Hold this position for 10-15 seconds, and then repeat.
An extra benefit of stretching in this way is that it will also stretch your hip flexors. These are a group of muscles that attach to the front of your pelvis and run down the front of the thigh. They are especially prone to becoming tight when you spend a lot of time each day sitting. So, in addition to getting your calves more flexible, you’ll also be improving the stretch of these other muscles as well.
How to Stretch Your Upper Back Muscles
We’re down to the final stretch and this one will be focusing on your upper back muscles. This is an important group of muscles as it helps many of your everyday movements such as lifting and carrying things.
When it comes to stretching this group, most men simply stretch their arms backwards. While this does provide a stretch to the upper back area, you’re only targeting one part of it. You’re really missing a whole bunch of other muscles that are further down.
To get a more complete upper back stretch, all you need to do is reach your arms straight out in front of you and then bend to the side as far as you can go. As you do this, you’ll feel a deep muscle stretch all the way down your upper back. Hold this for 20 to 30 seconds and then do the other side.
After completing this final stretch, you’re done. That’s all there is to it. If you do these 5 stretches described in this article daily, you will see improvements in your overall flexibility and range of motion. This will allow you to move through life with greater ease and less tension in your muscles.

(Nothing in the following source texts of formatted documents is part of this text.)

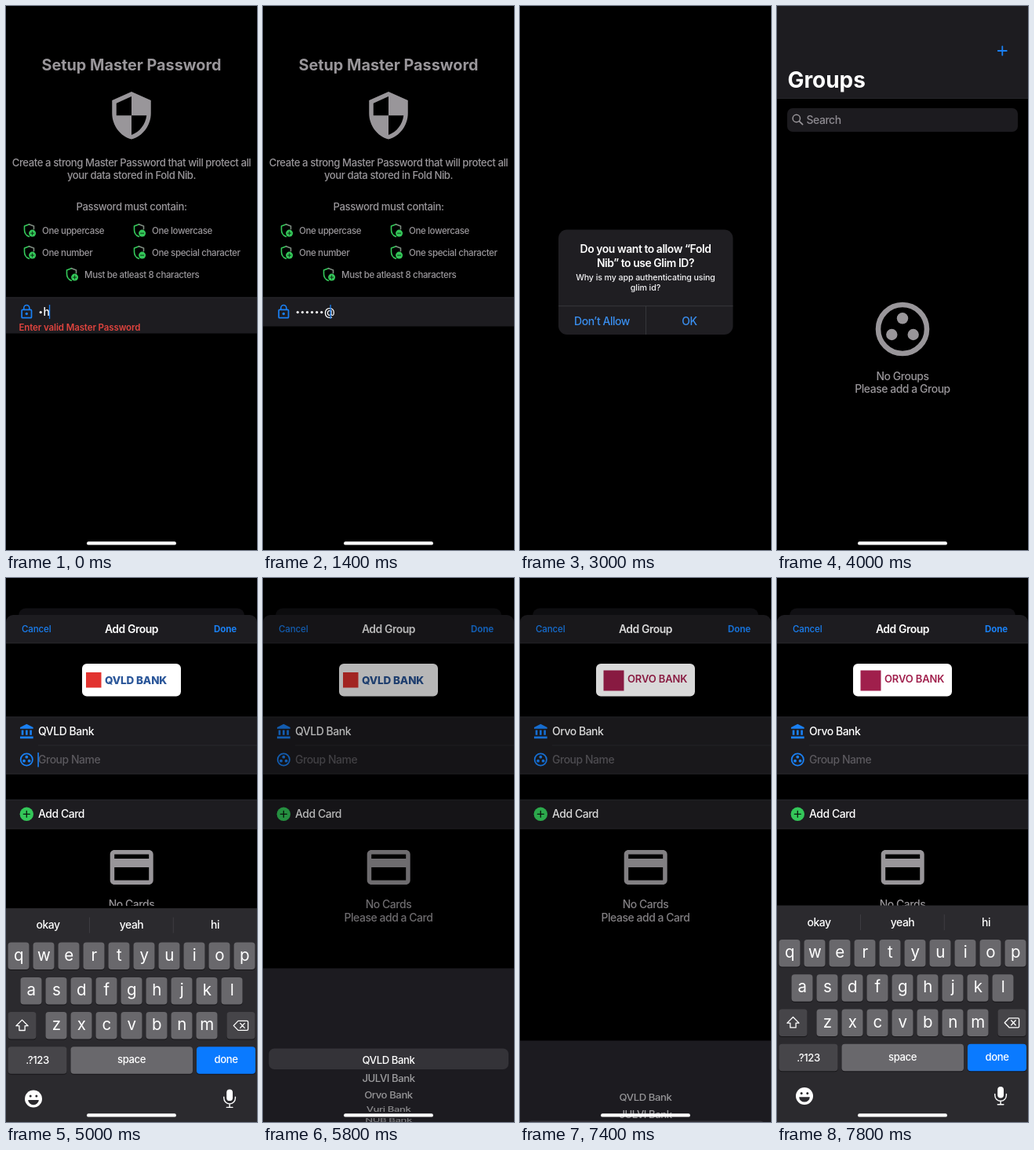
Write an HTML page that moves like this. It is 320x692 px and loops after 8 s.

```html
<!DOCTYPE html>
<html lang="en">
<head>
<meta charset="utf-8">
<title>Password setup and groups</title>
<style>
  html, body { margin: 0; width: 100%; height: 100%; overflow: hidden; background: #000; }
  svg { display: block; width: 100%; height: 100%; }
  text { font-family: Inter, "Open Sans", sans-serif; letter-spacing: -.032em; white-space: pre; }
  .loose { letter-spacing: -.01em; }
  .wide { letter-spacing: 0; }
  .mid { text-anchor: middle; }
</style>
</head>
<body>
<svg id="stage" viewBox="0 0 320 692"></svg>
<script>
const BLUE = '#1a80f4', GREEN = '#34c759', GREY = '#99969a', PANEL = '#1d1c20', EDGE = '#2c2b30';
const BODY = 13.95, CALL = 13.13, SMALL = 11.5;

const text = (x, y, s, size, fill, cls = '', weight = 450) =>
  `<text x="${x}" y="${y}" font-size="${size}" fill="${fill}" class="${cls}" font-weight="${weight}">${s}</text>`;
const mid = (x, y, s, size, fill, weight, cls = '') => text(x, y, s, size, fill, 'mid ' + cls, weight);
const rect = (x, y, w, h, fill, r = 0, more = '') =>
  `<rect x="${x}" y="${y}" width="${w}" height="${h}" rx="${r}" fill="${fill}" ${more}/>`;
const dot = (x, y, r, fill) => `<circle cx="${x}" cy="${y}" r="${r}" fill="${fill}"/>`;
const ring = (x, y, r, stroke, w) =>
  `<circle cx="${x}" cy="${y}" r="${r}" fill="none" stroke="${stroke}" stroke-width="${w}"/>`;
const line = (d, stroke, w = 1) =>
  `<path d="${d}" fill="none" stroke="${stroke}" stroke-width="${w}" stroke-linecap="round" stroke-linejoin="round"/>`;
const icon = (d, x, y, k, fill) => `<path transform="translate(${x} ${y}) scale(${k})" d="${d}" fill="${fill}"/>`;
const group = (id, body) => `<g id="${id}">${body}</g>`;
const panel = (y, h) => rect(0, y, 320, h, PANEL) + rect(0, y, 320, .8, EDGE) + rect(0, y + h - .8, 320, .8, EDGE);

// Password setup
function rule(x, y, s, plus) {
  const l = x - 24;
  return line(`M${l + 7.5} ${y - 7.8}l-6 2.4v4.6c0 3.9 2.3 7.2 5.8 8.6`, GREEN, 1.6) +
    line(`M${l + 7.5} ${y - 7.8}l6 2.4v3.6`, '#7d8a7f', 1.6) +
    dot(l + 11.6, y + 3.6, 4.5, GREEN) +
    line(`M${l + 9.5} ${y + 3.6}h4.2` + (plus ? 'm-2.1-2.1v4.2' : ''), '#06220d', .9) +
    text(x, y + 4, s, SMALL, GREY);
}

const setup =
  mid(160, 82, 'Setup Master Password', 19.8, GREY, 700, 'wide') +
  icon('M12 1L3 5v6c0 5.55 3.84 10.74 9 12 5.16-1.26 9-6.45 9-12V5zM12 12h7c-.53 4.12-3.28 7.79-7 8.94V12H5V6.3l7-3.11z',
    127, 106.3, 2.75, GREY) +
  mid(160, 204.3, 'Create a strong Master Password that will protect all', CALL, GREY) +
  mid(160, 220, 'your data stored in Fold Nib.', CALL, GREY) +
  mid(160, 260, 'Password must contain:', CALL, GREY) +
  rule(46, 285.5, 'One uppercase', true) + rule(186, 285.5, 'One lowercase', false) +
  rule(46, 313.5, 'One number', true) + rule(186, 313.5, 'One special character', false) +
  rule(100, 341.5, 'Must be atleast 8 characters', true) +
  group('tall', rect(0, 370.5, 320, 46, PANEL) + rect(0, 370.5, 320, .8, EDGE) +
    text(16.5, 412.8, 'Enter valid Master Password', SMALL, '#e0443e', 'loose', 600)) +
  group('short', rect(0, 370.5, 320, 37, PANEL) + rect(0, 370.5, 320, .8, EDGE)) +
  rect(20.1, 386.4, 12.4, 10.3, 'none', 1, `stroke="${BLUE}" stroke-width="1.7"`) +
  line('M22.8 386v-2a3.5 3.5 0 0 1 7 0v2', BLUE, 1.6) + dot(26.3, 391.5, 1.7, BLUE) +
  group('dots', Array.from({ length: 10 }, (_, i) => dot(44.2 + 6.1 * i, 389.6, 1.6, '#fff')).join('')) +
  text(0, 394, '', BODY, '#fff', '', 500).replace('<text', '<text id="last"') +
  rect(0, 380, 1.3, 18, BLUE, .6, 'id="caret"');

// Permission alert
const alertBox =
  rect(49, 284.5, 222.5, 133.5, '#1f1e22', 11) +
  rect(160.5, 382, 111, 36, '#38373c', 11, 'id="press"') +
  mid(160, 314.3, 'Do you want to allow “Fold', BODY, '#fff', 600) +
  mid(160, 332.3, 'Nib” to use Glim ID?', BODY, '#fff', 600) +
  mid(160, 348.8, 'Why is my app authenticating using', 10.67, '#f4f4f6', 450, 'loose') +
  mid(160, 361.8, 'glim id?', 10.67, '#f4f4f6', 450, 'loose') +
  rect(49, 381.3, 222.5, .8, '#3d3c41') + rect(160, 382, .8, 36, '#3d3c41') +
  mid(104.5, 405.5, 'Don’t Allow', BODY, '#3a8ff0') + mid(216, 405.5, 'OK', BODY, '#3a8ff0');

// Empty group list
const groups =
  rect(0, 0, 320, 117.5, PANEL) + rect(0, 117, 320, .8, EDGE) +
  line('M281.8 57h11M287.3 51.5v11', BLUE, 1.8) +
  text(13.5, 103.6, 'Groups', 27.9, '#fff', 'wide', 700) +
  rect(13, 130, 294, 30, '#1c1b1f', 7) + ring(24.8, 143, 4.7, GREY, 1.5) +
  line('M28.4 146.6l4.2 4', GREY, 1.7) + text(37.5, 150.2, 'Search', BODY, '#8e8b91') +
  ring(160, 411, 31, GREY, 6.6) +
  dot(160, 397.3, 7.2, GREY) + dot(146.3, 418, 7.2, GREY) + dot(173.7, 418, 7.2, GREY) +
  mid(160, 475.6, 'No Groups', BODY, GREY) + mid(160, 492, 'Please add a Group', BODY, GREY);

// Add group sheet
const banks = ['QVLD Bank', 'JULVI Bank', 'Orvo Bank', 'Vuri Bank', 'NUB Bank', 'Plain Bank of Ovria',
  'Tovel Zarandhi Bank', 'Dulora Bank', 'Ombrel Bank', 'Bank of Tesmarra'];
const logos = {
  0: rect(102, 120, 19.5, 19.5, '#e2332f') + text(126, 134.6, 'QVLD BANK', 13.5, '#2a5699', 'loose', 800),
  2: rect(106.5, 117.5, 26, 26, '#a01f4c') + text(137, 133.2, 'ORVO BANK', 13, '#a01f4c', 'loose', 600),
  3: dot(131, 117, 4.2, '#dd5a35') + mid(160, 140, 'vuribank', 23.5, '#24508f', 500, 'loose')
};

const sheet =
  rect(16, 38.5, 288, 30, '#111014', 9) +
  rect(0, 47, 320, 50, PANEL, 9) + rect(0, 83, 320, 609, '#000') + rect(0, 82.5, 320, .8, EDGE) +
  text(20, 69, 'Cancel', SMALL, BLUE, 'loose', 500) + mid(160, 70, 'Add Group', BODY, '#fff', 600) +
  text(265, 69, 'Done', SMALL, BLUE, 'loose', 700) +
  rect(97, 109, 126, 41.5, '#fff', 6) +
  Object.entries(logos).map(([i, body]) => group('logo' + i, body)).join('') +
  panel(176.5, 73) + rect(41, 212.5, 279, .8, EDGE) +
  icon('M4 10v7h3v-7zm6 0v7h3v-7zM2 22h19v-3H2zm14-12v7h3v-7zM11.5 1L2 6v2h19V6z', 16.2, 184.8, .88, BLUE) +
  text(41, 199.8, '', BODY, '#fff').replace('<text', '<text id="bank"') +
  ring(26.3, 231, 7.6, BLUE, 1.8) +
  dot(26.3, 227.7, 1.9, BLUE) + dot(23, 232.7, 1.9, BLUE) + dot(29.6, 232.7, 1.9, BLUE) +
  text(41, 236, 'Group Name', BODY, '#5b595e') + rect(40.3, 222, 1.6, 18.5, BLUE, .6, 'id="bar"') +
  panel(281.8, 37.5) + dot(26.3, 300.3, 8.7, GREEN) + line('M22.3 300.3h8M26.3 296.3v8', '#0b1a0f', 1.3) +
  text(41, 305, 'Add Card', BODY, '#fff') +
  icon('M20 4H4c-1.1 0-2 .9-2 2v12c0 1.1.9 2 2 2h16c1.1 0 2-.9 2-2V6c0-1.1-.9-2-2-2zm0 14H4v-6h16zm0-10H4V6h16z',
    127.2, 335, 2.75, GREY) +
  mid(160, 420.4, 'No Cards', BODY, GREY) + mid(160, 437, 'Please add a Card', BODY, GREY) +
  rect(0, 417, 320, 275, '#000', 0, 'id="cut"');

const key = (x, y, w, fill) => rect(x, y + 1, w, 34.5, '#161518', 4) + rect(x, y, w, 34.5, fill, 4);
const keyRow = (letters, x, y) => [...letters].map((c, i) =>
  key(x + 32 * i, y, 27, '#69686c') + mid(x + 32 * i + 13.5, y + 23, c, 20.5, '#fff', 400)).join('');

const keyboard =
  rect(0, 416.5, 320, 300, '#2b2a2e') +
  ['okay', 'yeah', 'hi'].map((s, i) => mid(53.5 + 106.5 * i, 442.6, s, BODY, '#fff')).join('') +
  rect(106.2, 428, .8, 20, '#434247') + rect(212.8, 428, .8, 20, '#434247') +
  keyRow('qwertyuiop', 2.5, 460) + keyRow('asdfghjkl', 18.5, 504.3) + keyRow('zxcvbnm', 50.5, 548.5) +
  key(2.5, 548.5, 36, '#464549') + key(281.5, 548.5, 36, '#464549') +
  line('M20.5 558.5l-7.6 7.6h4v5.8h7.2v-5.8h4z', '#fff', 1.3) +
  line('M296 559.8h11.2q1.4 0 1.4 1.4v9.2q0 1.4-1.4 1.4H296l-5.8-6zM298.6 562.8l5.6 6m0-6l-5.6 6', '#fff', 1.3) +
  key(2.5, 592.7, 75, '#464549') + key(82.5, 592.7, 155.5, '#69686c') + key(243, 592.7, 75, '#0a7aff') +
  mid(40, 614.6, '.?123', CALL, '#fff') + mid(160, 613.6, 'space', CALL, '#fff') + mid(280.5, 613.6, 'done', CALL, '#fff') +
  dot(35, 659, 11, '#fff') + dot(31.2, 655.5, 1.5, '#2b2a2e') + dot(38.8, 655.5, 1.5, '#2b2a2e') +
  '<path d="M28.2 660.3h13.6a6.8 6.3 0 0 1-13.6 0z" fill="#2b2a2e"/>' +
  rect(281.2, 647, 7.8, 14.5, '#fff', 3.9) +
  line('M277.8 656.5v1.5a7.3 7.3 0 0 0 14.6 0v-1.5M285.1 665.5v4M281.3 669.8h7.6', '#fff', 1.4);

const picker =
  rect(0, 462, 320, 240, '#1c1b20') + rect(7.5, 564, 305.5, 26.5, '#343338', 7) +
  group('wheel', banks.map(s => mid(0, 4.7, s, CALL, '#fff', 500)).join(''));

const $ = id => document.getElementById(id);
$('stage').innerHTML = rect(0, 0, 320, 692, '#000') +
  group('setup', setup) + group('alert', alertBox) + group('groups', groups) +
  group('sheet', sheet + group('keys', keyboard) + rect(0, 38, 320, 654, '#000', 0, 'id="dim"') + group('picker', picker)) +
  rect(103, 681.2, 114, 4.4, '#fff', 2.2, 'id="home"');

const show = (id, on) => $(id).setAttribute('opacity', +on);
const shift = (id, y) => $(id).setAttribute('transform', `translate(0 ${y})`);
// Looks up a value by step, holding the first and last.
const at = (list, start, t) => list[Math.max(0, Math.min(list.length - 1, (t - start) / STEP))];

const STEP = 200, LOOP = 8000, ANGLE = 15.5 * Math.PI / 180, RADIUS = 86;
const secret = 'Shadow@123';

function drawSetup(t) {
  const count = t < 1400 ? at([2, 3, 4, 5, 6, 6], 0, t) : at([7, 7, 8, 8, 9, 10], 1400, t);
  const plain = t !== 1000 && t !== 1200 && t !== 1600 && t !== 2000;
  const dots = plain ? count - 1 : count, x = 41.4 + 6.1 * dots;
  [...$('dots').children].forEach((d, i) => d.setAttribute('opacity', +(i < dots)));
  $('last').setAttribute('x', x);
  $('last').textContent = plain ? secret[count - 1] : '';
  $('caret').setAttribute('x', x + (plain ? 7.4 : .6));
  show('caret', t < 2200);
  show('tall', t < 1400);
  show('short', t >= 1400);
}

function drawSheet(t) {
  const late = t >= 7400;
  const up = late ? at([0, .6, 1], 7400, t) : at([.987, 1, .8, .25, 0], 5000, t);
  const pick = late ? at([.45, 0], 7400, t) : at([0, .4, .85, 1], 5400, t);
  shift('keys', 276 * (1 - up));
  shift('picker', 230 * (1 - pick));
  show('cut', up > .9);
  show('dim', .33 * pick);
  show('bar', t < 5400);

  const chosen = t < 6600 ? 0 : t < 7000 ? 3 : 2;
  $('bank').textContent = banks[chosen];
  for (const i in logos) show('logo' + i, +i === chosen);

  const pos = at([0, 1.1, 2.5, 3, 2.5, 2], 6000, t);
  [...$('wheel').children].forEach((el, i) => {
    const d = i - pos, a = d * ANGLE, c = Math.cos(a);
    el.setAttribute('transform', `translate(160 ${579 + RADIUS * Math.sin(a)}) scale(1 ${Math.max(c, .08)})`);
    el.setAttribute('opacity', Math.abs(a) > 1.63 ? 0 : Math.abs(d) < .5 ? 1 : .28 + .3 * Math.max(c, 0));
  });
}

function draw(now) {
  const t = Math.floor(now % LOOP / STEP) * STEP;
  show('setup', t < 2600 ? 1 : t < 2800 ? .4 : 0);
  show('alert', t < 2800 || t > 3400 ? 0 : at([.6, 1, 1, .4], 2800, t));
  show('press', t === 3200);
  const k = t === 2800 ? 1.08 : 1;
  $('alert').setAttribute('transform', `translate(160 351) scale(${k}) translate(-160 -351)`);
  show('groups', t < 3800 || t >= 5000 ? 0 : t < 4000 ? .5 : 1);
  show('sheet', t >= 5000);
  show('home', t < 2600 || t >= 3600);
  if (t < 2800) drawSetup(t);
  if (t >= 5000) drawSheet(t);
}

function loop() {
  draw(performance.now());
  requestAnimationFrame(loop);
}
loop();
</script>
</body>
</html>
```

And all you had to do was five simple stretches!
Remember, flexibility isn’t just about how far you can stretch. It’s also about how far you can move through life without becoming stiff and immobile.
Sources & references used in this article:
The behaviour of the long-latency stretch reflex in patients with Parkinson’s disease by JC Rothwell, JA Obeso, MM Traub… – Journal of Neurology …, 1983 – jnnp.bmj.com
Acute effects of stretching on the neuromechanical properties of the triceps surae muscle complex by A Cornwell, AG Nelson, B Sidaway – European journal of applied …, 2002 – Springer
Muscle-specific acute changes in passive stiffness of human triceps surae after stretching by K Hirata, E Miyamoto-Mikami, H Kanehisa… – European journal of …, 2016 – Springer
Muscle stretching as an alternative relaxation training procedure by CR Carlson, FL Collins Jr, AJ Nitz, ET Sturgis… – Journal of behavior …, 1990 – Elsevier
Compensation for intrinsic muscle stiffness by short-latency reflexes in human triceps surae muscles by JH Allum, KH Mauritz – Journal of neurophysiology, 1984 – journals.physiology.org
Effects of warming up, massage, and stretching on range of motion and muscle strength in the lower extremity by M Wiktorsson-Moller, B Öberg… – … American journal of …, 1983 – journals.sagepub.com
Relationship between short-range stiffness and yielding in type-identified, chemically skinned muscle fibers from the cat triceps surae muscles by JG Malamud, RE Godt… – Journal of …, 1996 – journals.physiology.org